▸ **WHAT THIS TASK INVOLVES**
Each line of the data below that includes the string "node" must be copied.

▸ **MATERIAL SHOWN**
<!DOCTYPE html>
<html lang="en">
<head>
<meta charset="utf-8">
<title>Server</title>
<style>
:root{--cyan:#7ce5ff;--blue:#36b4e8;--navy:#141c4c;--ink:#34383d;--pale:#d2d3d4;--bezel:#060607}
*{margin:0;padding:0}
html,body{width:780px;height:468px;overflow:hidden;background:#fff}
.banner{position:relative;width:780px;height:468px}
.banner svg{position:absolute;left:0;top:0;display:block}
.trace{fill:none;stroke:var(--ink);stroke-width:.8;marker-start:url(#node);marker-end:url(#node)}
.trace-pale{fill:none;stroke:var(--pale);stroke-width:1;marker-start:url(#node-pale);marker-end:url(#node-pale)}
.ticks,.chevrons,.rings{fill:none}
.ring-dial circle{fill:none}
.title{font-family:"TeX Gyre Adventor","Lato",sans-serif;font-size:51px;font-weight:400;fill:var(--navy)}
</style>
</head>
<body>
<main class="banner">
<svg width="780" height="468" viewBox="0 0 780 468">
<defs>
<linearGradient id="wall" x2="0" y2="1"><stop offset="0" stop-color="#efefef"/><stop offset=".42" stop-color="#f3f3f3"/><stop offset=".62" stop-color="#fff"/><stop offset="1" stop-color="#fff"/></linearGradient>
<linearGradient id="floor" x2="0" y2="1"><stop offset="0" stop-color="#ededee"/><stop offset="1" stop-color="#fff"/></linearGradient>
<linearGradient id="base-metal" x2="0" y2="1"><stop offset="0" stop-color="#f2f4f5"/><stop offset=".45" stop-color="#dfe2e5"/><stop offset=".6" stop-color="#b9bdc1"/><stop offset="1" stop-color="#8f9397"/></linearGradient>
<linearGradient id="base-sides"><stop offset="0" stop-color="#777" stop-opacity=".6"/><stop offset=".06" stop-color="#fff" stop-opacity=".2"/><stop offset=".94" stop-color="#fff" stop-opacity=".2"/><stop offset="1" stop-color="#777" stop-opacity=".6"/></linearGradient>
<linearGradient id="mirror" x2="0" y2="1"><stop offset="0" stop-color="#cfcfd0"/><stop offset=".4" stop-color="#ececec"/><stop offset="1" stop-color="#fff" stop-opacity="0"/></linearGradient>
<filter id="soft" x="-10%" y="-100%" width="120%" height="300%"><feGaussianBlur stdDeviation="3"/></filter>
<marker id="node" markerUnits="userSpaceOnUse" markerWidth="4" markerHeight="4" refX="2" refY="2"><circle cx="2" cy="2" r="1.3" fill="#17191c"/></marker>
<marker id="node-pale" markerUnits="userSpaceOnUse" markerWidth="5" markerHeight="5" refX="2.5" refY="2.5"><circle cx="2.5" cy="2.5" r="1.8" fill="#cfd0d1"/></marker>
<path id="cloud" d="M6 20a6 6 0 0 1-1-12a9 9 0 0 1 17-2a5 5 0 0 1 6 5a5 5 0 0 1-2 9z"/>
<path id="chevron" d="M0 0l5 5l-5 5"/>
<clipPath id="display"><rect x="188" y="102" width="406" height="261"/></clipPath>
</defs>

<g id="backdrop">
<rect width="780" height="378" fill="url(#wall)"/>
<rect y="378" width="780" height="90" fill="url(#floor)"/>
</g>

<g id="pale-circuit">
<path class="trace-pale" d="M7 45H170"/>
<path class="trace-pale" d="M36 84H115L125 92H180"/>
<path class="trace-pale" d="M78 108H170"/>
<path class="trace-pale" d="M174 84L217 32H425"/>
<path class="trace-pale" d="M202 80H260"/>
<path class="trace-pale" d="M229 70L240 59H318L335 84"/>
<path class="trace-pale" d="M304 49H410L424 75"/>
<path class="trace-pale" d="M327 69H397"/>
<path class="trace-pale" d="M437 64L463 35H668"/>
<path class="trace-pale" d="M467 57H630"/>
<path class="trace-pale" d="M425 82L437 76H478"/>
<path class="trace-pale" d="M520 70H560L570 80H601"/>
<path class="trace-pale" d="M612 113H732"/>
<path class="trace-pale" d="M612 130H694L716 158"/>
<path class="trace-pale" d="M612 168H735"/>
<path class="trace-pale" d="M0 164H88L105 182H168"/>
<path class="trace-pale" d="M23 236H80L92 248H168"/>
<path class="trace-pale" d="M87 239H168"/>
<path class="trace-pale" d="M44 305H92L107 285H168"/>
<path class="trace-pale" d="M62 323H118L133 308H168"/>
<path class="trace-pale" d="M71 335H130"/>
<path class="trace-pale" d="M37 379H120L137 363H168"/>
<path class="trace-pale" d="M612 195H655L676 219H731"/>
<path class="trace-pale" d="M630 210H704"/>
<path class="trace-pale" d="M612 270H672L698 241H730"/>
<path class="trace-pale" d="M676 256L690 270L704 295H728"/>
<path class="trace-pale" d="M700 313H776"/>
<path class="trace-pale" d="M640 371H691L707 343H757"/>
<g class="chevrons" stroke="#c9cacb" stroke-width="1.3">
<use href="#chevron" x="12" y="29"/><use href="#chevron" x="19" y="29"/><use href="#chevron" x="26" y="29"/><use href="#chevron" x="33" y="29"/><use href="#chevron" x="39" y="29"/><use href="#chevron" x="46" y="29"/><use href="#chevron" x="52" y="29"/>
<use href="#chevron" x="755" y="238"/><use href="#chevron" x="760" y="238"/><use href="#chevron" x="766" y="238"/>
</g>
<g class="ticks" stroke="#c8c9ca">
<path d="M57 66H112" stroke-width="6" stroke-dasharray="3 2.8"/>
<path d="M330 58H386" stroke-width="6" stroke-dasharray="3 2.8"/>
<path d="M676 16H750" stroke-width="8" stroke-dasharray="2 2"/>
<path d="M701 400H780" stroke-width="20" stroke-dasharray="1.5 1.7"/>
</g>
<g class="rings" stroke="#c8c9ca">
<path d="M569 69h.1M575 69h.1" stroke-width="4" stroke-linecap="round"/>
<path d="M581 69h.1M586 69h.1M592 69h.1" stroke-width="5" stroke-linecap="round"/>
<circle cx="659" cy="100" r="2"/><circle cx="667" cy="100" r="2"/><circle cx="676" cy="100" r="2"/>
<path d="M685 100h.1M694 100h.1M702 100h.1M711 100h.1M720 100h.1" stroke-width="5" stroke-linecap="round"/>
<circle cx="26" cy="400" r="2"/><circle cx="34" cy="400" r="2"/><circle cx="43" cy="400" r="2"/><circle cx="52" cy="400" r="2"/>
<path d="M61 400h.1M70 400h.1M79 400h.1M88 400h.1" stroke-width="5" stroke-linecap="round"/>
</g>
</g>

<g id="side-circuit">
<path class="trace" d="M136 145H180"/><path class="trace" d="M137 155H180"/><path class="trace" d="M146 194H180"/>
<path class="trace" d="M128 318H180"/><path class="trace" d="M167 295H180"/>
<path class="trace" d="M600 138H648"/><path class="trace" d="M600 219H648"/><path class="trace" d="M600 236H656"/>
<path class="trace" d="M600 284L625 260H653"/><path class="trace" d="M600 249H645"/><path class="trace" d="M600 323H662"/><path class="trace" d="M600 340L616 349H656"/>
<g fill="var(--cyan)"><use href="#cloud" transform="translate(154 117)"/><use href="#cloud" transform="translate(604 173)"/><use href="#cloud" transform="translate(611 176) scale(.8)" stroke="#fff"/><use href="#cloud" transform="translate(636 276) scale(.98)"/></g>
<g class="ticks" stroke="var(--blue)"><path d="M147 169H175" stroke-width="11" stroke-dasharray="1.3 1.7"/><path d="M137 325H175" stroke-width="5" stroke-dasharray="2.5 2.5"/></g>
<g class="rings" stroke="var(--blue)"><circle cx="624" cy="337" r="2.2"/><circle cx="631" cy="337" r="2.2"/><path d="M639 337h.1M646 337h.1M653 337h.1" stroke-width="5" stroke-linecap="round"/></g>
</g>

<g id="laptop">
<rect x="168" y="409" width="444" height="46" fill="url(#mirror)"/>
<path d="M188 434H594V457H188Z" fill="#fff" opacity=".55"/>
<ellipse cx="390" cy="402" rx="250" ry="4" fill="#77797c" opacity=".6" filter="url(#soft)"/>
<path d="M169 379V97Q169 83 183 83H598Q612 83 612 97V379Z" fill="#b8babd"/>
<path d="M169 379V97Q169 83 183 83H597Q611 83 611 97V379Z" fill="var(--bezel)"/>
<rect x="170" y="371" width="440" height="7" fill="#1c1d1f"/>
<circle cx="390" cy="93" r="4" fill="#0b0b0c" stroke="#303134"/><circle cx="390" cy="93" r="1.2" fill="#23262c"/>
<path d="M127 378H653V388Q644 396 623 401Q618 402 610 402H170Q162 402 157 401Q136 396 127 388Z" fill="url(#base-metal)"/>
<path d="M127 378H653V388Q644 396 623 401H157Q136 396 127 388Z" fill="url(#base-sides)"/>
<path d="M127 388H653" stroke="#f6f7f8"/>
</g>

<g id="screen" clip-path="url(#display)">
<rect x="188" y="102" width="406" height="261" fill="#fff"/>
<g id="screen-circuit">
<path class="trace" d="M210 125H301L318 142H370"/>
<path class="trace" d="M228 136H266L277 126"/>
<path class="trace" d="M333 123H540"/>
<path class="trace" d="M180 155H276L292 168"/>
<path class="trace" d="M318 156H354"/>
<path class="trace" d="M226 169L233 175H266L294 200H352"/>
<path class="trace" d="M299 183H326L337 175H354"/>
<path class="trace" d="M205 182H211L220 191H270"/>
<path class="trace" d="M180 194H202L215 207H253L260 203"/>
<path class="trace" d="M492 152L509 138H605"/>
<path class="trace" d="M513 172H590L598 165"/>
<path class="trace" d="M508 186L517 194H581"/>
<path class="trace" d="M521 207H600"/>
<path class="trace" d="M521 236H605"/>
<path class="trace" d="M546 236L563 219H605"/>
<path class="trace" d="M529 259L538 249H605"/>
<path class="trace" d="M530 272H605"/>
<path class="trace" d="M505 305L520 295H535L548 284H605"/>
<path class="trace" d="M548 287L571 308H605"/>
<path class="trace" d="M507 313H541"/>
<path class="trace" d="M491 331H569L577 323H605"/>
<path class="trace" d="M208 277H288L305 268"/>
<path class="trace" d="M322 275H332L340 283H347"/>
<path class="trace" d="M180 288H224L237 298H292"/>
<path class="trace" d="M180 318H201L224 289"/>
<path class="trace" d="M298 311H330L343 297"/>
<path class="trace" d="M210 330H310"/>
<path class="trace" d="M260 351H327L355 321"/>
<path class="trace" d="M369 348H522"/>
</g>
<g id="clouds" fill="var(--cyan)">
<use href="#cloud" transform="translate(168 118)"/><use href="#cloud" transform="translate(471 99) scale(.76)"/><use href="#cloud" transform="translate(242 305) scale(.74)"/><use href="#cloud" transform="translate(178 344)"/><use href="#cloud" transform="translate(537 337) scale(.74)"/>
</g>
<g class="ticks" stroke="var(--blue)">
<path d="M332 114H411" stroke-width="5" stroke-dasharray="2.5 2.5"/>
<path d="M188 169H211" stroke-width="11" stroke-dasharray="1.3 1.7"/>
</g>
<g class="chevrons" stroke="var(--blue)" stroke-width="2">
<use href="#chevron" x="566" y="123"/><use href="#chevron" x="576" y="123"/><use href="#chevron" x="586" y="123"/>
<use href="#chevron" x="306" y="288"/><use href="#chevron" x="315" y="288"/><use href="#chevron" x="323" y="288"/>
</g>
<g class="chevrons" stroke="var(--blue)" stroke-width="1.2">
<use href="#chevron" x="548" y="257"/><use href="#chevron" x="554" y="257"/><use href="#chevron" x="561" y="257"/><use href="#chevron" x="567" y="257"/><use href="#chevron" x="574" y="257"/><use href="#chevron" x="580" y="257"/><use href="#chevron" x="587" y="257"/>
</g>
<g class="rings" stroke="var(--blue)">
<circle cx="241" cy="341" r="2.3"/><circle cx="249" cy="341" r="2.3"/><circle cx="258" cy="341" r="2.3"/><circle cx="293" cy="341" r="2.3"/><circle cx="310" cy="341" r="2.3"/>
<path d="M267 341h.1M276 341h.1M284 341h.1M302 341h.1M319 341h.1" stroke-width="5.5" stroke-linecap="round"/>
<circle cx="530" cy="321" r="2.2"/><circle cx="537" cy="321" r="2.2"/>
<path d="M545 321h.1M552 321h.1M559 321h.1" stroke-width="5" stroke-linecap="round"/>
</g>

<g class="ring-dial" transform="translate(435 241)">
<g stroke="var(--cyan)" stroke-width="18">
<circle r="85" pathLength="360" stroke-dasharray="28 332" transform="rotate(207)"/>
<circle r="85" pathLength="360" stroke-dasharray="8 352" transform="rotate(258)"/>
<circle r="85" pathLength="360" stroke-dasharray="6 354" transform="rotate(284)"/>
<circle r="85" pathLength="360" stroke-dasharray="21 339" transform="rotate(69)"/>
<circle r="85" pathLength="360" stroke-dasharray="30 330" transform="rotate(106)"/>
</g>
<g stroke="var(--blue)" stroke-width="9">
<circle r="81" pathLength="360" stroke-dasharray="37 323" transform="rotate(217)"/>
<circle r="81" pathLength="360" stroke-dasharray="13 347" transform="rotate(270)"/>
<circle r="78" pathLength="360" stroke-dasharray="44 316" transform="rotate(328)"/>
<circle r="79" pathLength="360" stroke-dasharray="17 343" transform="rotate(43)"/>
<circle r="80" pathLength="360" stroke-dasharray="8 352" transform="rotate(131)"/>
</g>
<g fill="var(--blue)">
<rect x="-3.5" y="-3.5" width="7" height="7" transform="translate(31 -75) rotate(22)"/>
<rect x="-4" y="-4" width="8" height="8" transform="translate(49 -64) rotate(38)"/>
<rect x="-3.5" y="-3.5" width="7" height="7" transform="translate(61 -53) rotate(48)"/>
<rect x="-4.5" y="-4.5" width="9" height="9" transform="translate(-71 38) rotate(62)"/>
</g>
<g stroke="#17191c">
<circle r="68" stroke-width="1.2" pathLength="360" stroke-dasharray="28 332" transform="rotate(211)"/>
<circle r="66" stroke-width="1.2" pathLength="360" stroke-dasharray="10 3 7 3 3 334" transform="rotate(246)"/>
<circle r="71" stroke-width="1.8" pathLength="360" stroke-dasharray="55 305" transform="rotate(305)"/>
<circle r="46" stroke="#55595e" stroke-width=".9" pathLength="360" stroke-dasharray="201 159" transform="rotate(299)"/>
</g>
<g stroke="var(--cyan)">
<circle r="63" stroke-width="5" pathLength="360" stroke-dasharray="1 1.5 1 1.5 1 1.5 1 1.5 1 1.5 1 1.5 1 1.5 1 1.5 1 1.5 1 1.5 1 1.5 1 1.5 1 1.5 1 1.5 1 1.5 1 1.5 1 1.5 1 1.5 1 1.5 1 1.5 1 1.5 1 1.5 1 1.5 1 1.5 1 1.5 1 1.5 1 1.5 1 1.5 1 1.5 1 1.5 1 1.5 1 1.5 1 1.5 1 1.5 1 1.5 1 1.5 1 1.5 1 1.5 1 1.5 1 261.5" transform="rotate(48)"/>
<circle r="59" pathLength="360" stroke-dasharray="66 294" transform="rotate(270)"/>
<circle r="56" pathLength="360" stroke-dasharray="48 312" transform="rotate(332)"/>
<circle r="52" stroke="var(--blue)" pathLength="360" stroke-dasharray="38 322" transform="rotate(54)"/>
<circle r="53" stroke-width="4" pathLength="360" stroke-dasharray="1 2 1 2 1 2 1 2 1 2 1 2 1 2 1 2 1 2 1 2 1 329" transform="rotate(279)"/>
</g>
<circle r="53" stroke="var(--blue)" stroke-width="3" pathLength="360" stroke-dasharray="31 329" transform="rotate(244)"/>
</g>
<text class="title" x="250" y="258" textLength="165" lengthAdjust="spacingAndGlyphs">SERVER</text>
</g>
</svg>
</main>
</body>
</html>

▸ **ANSWER BOX**
.trace{fill:none;stroke:var(--ink);stroke-width:.8;marker-start:url(#node);marker-end:url(#node)}
.trace-pale{fill:none;stroke:var(--pale);stroke-width:1;marker-start:url(#node-pale);marker-end:url(#node-pale)}
<marker id="node" markerUnits="userSpaceOnUse" markerWidth="4" markerHeight="4" refX="2" refY="2"><circle cx="2" cy="2" r="1.3" fill="#17191c"/></marker>
<marker id="node-pale" markerUnits="userSpaceOnUse" markerWidth="5" markerHeight="5" refX="2.5" refY="2.5"><circle cx="2.5" cy="2.5" r="1.8" fill="#cfd0d1"/></marker>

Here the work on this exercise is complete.